_Description of the task_
Please show all lines of the records that include "skin".

Data shown: Begin

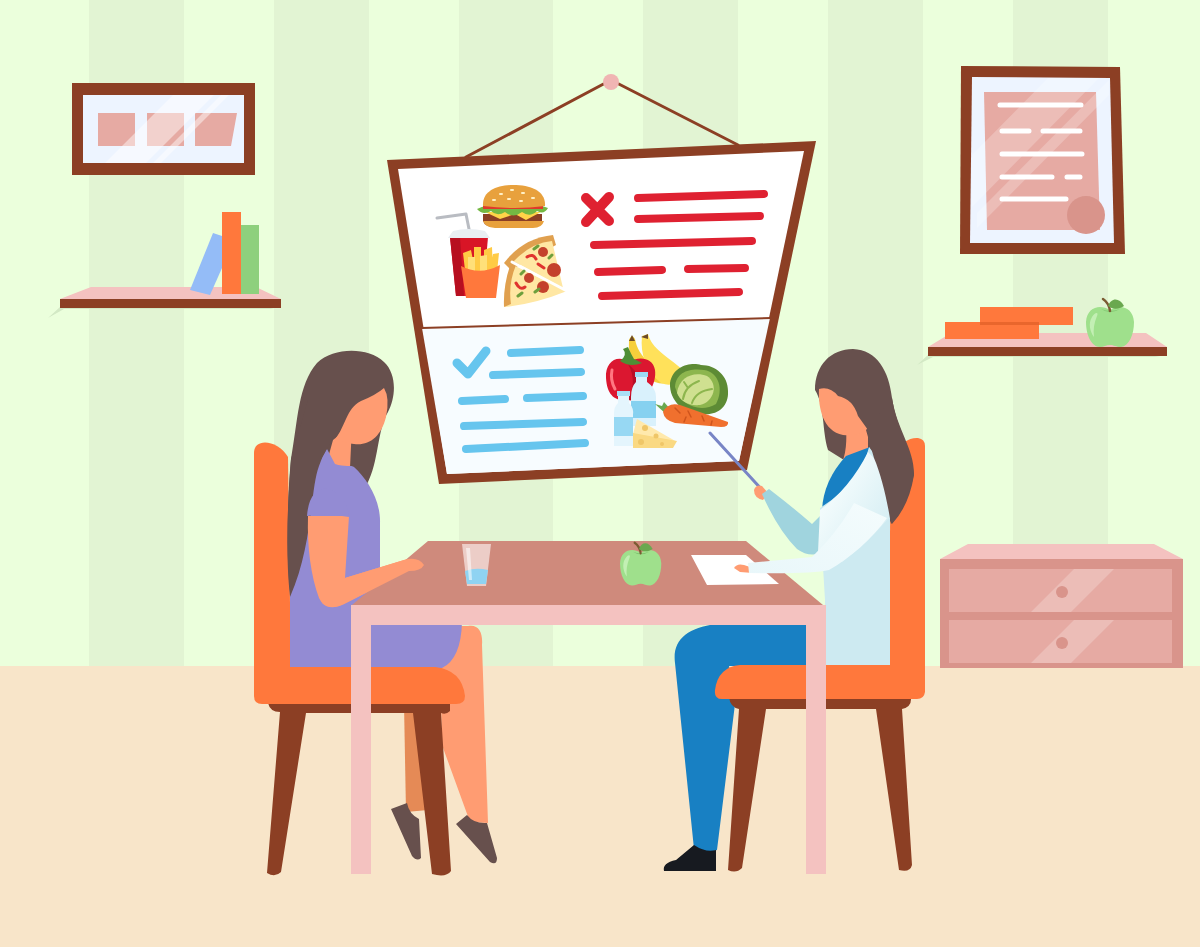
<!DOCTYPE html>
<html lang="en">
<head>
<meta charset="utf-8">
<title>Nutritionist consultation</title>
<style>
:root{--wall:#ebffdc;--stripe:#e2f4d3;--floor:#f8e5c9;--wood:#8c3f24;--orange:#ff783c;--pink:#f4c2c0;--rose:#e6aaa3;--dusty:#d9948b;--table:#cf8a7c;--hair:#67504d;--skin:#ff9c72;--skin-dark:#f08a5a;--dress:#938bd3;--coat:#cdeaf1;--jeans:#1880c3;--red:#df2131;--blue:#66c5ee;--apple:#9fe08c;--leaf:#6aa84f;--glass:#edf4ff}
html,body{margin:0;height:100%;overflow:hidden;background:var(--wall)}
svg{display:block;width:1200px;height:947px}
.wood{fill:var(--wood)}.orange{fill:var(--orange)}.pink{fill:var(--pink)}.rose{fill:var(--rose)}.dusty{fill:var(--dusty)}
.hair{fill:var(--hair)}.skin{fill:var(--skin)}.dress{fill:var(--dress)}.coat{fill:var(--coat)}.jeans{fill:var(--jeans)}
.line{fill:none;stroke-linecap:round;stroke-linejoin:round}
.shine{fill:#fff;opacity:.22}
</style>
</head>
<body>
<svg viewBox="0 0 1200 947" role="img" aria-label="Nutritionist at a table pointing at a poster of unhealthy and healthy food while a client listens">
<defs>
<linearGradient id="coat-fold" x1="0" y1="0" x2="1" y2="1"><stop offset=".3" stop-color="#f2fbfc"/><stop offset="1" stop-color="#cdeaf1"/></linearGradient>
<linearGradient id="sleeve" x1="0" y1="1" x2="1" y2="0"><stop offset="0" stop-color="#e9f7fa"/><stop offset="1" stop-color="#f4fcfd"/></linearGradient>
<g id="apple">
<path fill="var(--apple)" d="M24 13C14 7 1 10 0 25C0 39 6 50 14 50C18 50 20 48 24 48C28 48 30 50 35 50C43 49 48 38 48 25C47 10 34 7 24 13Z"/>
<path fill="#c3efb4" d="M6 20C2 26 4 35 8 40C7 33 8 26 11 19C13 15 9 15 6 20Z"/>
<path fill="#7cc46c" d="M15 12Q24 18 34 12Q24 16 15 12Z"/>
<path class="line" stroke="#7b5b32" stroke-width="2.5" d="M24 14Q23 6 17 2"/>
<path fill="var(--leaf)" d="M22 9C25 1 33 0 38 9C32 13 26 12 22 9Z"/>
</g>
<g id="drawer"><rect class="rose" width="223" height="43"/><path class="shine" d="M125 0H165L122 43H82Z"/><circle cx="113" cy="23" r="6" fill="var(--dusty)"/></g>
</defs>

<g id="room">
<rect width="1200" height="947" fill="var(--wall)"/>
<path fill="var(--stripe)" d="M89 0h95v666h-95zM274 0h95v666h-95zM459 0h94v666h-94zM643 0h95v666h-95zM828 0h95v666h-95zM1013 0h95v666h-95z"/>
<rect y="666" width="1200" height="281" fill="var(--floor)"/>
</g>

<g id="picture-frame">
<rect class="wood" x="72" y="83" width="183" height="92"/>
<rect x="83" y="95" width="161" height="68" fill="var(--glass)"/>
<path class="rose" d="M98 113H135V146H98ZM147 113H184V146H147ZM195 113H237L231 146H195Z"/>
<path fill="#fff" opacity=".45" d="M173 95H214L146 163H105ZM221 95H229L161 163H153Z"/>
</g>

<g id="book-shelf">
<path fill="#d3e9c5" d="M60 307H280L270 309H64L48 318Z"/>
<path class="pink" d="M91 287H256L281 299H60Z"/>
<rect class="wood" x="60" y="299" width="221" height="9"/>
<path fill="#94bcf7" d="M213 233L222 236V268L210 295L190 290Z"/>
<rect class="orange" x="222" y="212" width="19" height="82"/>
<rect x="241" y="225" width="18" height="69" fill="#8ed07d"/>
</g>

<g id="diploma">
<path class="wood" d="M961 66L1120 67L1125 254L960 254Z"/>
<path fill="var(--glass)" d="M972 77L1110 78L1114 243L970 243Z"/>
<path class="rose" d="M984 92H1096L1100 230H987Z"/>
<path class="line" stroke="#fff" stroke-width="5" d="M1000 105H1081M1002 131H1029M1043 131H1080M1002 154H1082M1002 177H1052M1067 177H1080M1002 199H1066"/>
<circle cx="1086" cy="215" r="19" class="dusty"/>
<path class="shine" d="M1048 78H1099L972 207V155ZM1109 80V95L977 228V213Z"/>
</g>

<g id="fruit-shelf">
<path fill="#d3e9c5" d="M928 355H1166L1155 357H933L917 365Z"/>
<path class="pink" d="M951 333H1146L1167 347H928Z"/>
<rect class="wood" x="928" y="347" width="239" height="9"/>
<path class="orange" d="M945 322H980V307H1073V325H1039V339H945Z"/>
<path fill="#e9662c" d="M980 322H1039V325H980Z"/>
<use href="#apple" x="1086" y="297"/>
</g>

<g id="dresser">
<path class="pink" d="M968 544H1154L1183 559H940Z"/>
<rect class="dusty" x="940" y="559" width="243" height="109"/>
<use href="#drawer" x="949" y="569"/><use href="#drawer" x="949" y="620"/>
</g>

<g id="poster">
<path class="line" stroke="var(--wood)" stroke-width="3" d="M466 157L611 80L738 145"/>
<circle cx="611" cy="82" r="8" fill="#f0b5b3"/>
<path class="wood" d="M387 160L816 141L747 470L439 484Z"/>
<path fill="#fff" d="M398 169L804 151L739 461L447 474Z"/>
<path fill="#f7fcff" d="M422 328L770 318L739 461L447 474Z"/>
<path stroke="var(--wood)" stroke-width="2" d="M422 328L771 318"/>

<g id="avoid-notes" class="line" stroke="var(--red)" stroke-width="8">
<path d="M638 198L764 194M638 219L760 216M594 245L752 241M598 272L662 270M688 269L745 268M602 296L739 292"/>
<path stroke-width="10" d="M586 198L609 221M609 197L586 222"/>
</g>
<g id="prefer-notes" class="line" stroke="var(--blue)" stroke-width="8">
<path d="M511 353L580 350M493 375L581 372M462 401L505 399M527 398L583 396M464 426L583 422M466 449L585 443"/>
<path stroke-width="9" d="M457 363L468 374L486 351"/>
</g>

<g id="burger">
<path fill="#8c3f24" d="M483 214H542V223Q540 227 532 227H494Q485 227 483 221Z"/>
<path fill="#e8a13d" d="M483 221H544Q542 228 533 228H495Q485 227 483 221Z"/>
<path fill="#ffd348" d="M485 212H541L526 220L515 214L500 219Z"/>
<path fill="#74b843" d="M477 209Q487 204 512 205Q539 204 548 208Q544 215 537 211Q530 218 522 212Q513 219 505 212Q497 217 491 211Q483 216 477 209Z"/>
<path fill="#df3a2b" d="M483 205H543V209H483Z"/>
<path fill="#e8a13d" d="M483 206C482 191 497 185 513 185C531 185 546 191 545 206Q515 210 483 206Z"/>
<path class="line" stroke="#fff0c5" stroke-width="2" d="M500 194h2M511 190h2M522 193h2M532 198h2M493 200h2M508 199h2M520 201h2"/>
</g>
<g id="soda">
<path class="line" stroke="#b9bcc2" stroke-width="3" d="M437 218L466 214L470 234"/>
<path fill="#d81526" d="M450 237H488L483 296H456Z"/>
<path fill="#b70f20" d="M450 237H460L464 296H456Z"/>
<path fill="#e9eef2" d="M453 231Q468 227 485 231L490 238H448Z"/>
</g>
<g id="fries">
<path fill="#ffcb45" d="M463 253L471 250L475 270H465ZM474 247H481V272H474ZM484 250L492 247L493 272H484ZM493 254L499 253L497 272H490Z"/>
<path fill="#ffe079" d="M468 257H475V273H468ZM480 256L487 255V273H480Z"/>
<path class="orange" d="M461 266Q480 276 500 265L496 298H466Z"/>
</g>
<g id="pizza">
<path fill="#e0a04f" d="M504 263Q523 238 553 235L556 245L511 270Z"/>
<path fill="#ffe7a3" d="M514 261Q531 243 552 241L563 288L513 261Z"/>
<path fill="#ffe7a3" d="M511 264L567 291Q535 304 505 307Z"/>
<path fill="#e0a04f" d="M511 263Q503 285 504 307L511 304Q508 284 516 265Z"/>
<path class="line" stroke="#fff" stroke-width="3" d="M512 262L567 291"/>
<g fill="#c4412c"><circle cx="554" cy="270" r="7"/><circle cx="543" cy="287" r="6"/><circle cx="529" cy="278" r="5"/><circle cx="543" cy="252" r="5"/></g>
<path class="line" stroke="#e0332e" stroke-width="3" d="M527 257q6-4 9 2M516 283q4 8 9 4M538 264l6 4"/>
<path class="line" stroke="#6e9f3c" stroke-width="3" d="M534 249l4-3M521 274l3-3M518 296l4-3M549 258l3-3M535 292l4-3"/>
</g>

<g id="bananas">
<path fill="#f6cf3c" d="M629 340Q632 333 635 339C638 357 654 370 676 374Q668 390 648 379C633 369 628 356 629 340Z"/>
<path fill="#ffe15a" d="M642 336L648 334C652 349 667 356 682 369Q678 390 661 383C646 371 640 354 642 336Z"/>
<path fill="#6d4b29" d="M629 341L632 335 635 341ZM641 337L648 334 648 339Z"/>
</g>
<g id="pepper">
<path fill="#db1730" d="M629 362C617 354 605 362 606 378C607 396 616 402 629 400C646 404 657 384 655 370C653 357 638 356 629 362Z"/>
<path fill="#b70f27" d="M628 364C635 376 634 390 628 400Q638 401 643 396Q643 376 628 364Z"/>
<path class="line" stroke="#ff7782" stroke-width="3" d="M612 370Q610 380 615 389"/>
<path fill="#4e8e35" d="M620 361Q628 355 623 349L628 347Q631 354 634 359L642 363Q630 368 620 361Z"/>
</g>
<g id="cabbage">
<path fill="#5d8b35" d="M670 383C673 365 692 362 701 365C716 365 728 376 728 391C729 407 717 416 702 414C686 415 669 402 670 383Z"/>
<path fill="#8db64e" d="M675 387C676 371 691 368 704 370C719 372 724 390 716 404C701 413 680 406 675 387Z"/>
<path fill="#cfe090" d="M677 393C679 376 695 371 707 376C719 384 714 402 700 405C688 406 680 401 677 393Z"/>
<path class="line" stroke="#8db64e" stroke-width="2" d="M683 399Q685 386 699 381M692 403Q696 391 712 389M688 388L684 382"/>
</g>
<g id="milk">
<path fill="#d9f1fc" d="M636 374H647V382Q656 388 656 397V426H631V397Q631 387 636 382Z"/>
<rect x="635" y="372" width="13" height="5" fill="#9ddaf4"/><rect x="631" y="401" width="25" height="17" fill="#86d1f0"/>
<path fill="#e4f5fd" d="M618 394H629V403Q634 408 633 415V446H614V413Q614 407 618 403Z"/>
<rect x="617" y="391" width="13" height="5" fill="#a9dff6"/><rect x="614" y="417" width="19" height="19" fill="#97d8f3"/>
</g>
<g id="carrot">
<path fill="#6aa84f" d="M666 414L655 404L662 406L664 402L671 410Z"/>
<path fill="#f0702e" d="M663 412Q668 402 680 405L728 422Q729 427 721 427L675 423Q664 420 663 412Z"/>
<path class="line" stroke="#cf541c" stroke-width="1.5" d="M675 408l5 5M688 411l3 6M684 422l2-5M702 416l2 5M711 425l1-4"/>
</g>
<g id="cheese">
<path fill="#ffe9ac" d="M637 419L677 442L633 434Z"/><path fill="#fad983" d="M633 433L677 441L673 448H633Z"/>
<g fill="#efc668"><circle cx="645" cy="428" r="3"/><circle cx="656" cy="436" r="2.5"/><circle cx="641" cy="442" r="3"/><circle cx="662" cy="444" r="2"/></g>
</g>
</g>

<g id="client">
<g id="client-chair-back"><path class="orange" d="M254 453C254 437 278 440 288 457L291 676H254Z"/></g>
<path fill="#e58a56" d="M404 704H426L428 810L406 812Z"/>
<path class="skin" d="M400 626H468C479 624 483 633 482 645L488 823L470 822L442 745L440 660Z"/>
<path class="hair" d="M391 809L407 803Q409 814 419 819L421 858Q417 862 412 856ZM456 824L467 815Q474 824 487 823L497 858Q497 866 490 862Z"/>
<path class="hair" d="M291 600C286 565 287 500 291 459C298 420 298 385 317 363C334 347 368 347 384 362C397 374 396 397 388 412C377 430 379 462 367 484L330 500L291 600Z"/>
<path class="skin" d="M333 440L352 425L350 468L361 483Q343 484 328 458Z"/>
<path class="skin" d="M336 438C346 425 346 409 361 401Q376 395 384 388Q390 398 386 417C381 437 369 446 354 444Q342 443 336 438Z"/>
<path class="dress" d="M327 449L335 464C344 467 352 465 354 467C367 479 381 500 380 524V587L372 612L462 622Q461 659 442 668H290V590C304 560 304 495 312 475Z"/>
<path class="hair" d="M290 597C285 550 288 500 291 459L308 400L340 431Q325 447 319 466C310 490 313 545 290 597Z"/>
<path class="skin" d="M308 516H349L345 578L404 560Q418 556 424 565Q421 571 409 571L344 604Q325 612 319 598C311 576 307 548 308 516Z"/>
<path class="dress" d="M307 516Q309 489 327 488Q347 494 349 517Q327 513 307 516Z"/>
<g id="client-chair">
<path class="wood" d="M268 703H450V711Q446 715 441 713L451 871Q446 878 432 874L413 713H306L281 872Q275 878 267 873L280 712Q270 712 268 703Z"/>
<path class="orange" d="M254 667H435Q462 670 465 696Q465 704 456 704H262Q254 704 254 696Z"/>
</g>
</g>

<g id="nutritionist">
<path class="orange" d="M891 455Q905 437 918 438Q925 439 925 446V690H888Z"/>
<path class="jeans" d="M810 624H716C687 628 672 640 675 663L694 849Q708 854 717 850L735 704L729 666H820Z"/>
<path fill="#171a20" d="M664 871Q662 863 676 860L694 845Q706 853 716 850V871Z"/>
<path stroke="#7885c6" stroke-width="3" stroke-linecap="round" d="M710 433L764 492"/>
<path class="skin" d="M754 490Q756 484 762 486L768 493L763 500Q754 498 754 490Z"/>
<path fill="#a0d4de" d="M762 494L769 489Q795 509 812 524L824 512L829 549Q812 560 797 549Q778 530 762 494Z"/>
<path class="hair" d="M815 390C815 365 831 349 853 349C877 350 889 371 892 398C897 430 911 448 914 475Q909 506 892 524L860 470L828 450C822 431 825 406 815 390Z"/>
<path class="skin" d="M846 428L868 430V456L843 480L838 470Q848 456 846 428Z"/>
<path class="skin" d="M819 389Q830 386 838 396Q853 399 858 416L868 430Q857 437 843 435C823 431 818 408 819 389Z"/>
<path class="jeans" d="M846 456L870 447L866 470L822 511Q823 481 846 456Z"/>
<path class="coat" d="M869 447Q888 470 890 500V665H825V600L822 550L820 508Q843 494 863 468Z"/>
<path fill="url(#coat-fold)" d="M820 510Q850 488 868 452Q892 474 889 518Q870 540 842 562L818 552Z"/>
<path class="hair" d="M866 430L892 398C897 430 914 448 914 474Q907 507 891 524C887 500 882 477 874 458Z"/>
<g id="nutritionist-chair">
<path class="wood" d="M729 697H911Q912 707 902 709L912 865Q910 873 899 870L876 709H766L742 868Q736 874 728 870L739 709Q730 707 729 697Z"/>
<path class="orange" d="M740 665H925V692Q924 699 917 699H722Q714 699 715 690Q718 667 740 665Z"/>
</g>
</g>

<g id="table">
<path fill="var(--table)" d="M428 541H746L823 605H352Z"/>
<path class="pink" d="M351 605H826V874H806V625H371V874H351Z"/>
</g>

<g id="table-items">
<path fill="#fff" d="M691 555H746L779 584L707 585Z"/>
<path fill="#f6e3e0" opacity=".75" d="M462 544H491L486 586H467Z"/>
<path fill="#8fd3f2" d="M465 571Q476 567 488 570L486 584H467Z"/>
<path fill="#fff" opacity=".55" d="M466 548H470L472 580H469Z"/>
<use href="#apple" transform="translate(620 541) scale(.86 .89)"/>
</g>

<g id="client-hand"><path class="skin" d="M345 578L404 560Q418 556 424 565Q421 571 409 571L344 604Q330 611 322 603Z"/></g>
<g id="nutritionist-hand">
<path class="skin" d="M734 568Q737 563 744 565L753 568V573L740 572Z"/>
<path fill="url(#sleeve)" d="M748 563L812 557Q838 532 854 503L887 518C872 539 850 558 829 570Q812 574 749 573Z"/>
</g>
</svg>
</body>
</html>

Data shown: End

_Task output_
:root{--wall:#ebffdc;--stripe:#e2f4d3;--floor:#f8e5c9;--wood:#8c3f24;--orange:#ff783c;--pink:#f4c2c0;--rose:#e6aaa3;--dusty:#d9948b;--table:#cf8a7c;--hair:#67504d;--skin:#ff9c72;--skin-dark:#f08a5a;--dress:#938bd3;--coat:#cdeaf1;--jeans:#1880c3;--red:#df2131;--blue:#66c5ee;--apple:#9fe08c;--leaf:#6aa84f;--glass:#edf4ff}
.hair{fill:var(--hair)}.skin{fill:var(--skin)}.dress{fill:var(--dress)}.coat{fill:var(--coat)}.jeans{fill:var(--jeans)}
<path class="skin" d="M400 626H468C479 624 483 633 482 645L488 823L470 822L442 745L440 660Z"/>
<path class="skin" d="M333 440L352 425L350 468L361 483Q343 484 328 458Z"/>
<path class="skin" d="M336 438C346 425 346 409 361 401Q376 395 384 388Q390 398 386 417C381 437 369 446 354 444Q342 443 336 438Z"/>
<path class="skin" d="M308 516H349L345 578L404 560Q418 556 424 565Q421 571 409 571L344 604Q325 612 319 598C311 576 307 548 308 516Z"/>
<path class="skin" d="M754 490Q756 484 762 486L768 493L763 500Q754 498 754 490Z"/>
<path class="skin" d="M846 428L868 430V456L843 480L838 470Q848 456 846 428Z"/>
<path class="skin" d="M819 389Q830 386 838 396Q853 399 858 416L868 430Q857 437 843 435C823 431 818 408 819 389Z"/>
<g id="client-hand"><path class="skin" d="M345 578L404 560Q418 556 424 565Q421 571 409 571L344 604Q330 611 322 603Z"/></g>
<path class="skin" d="M734 568Q737 563 744 565L753 568V573L740 572Z"/>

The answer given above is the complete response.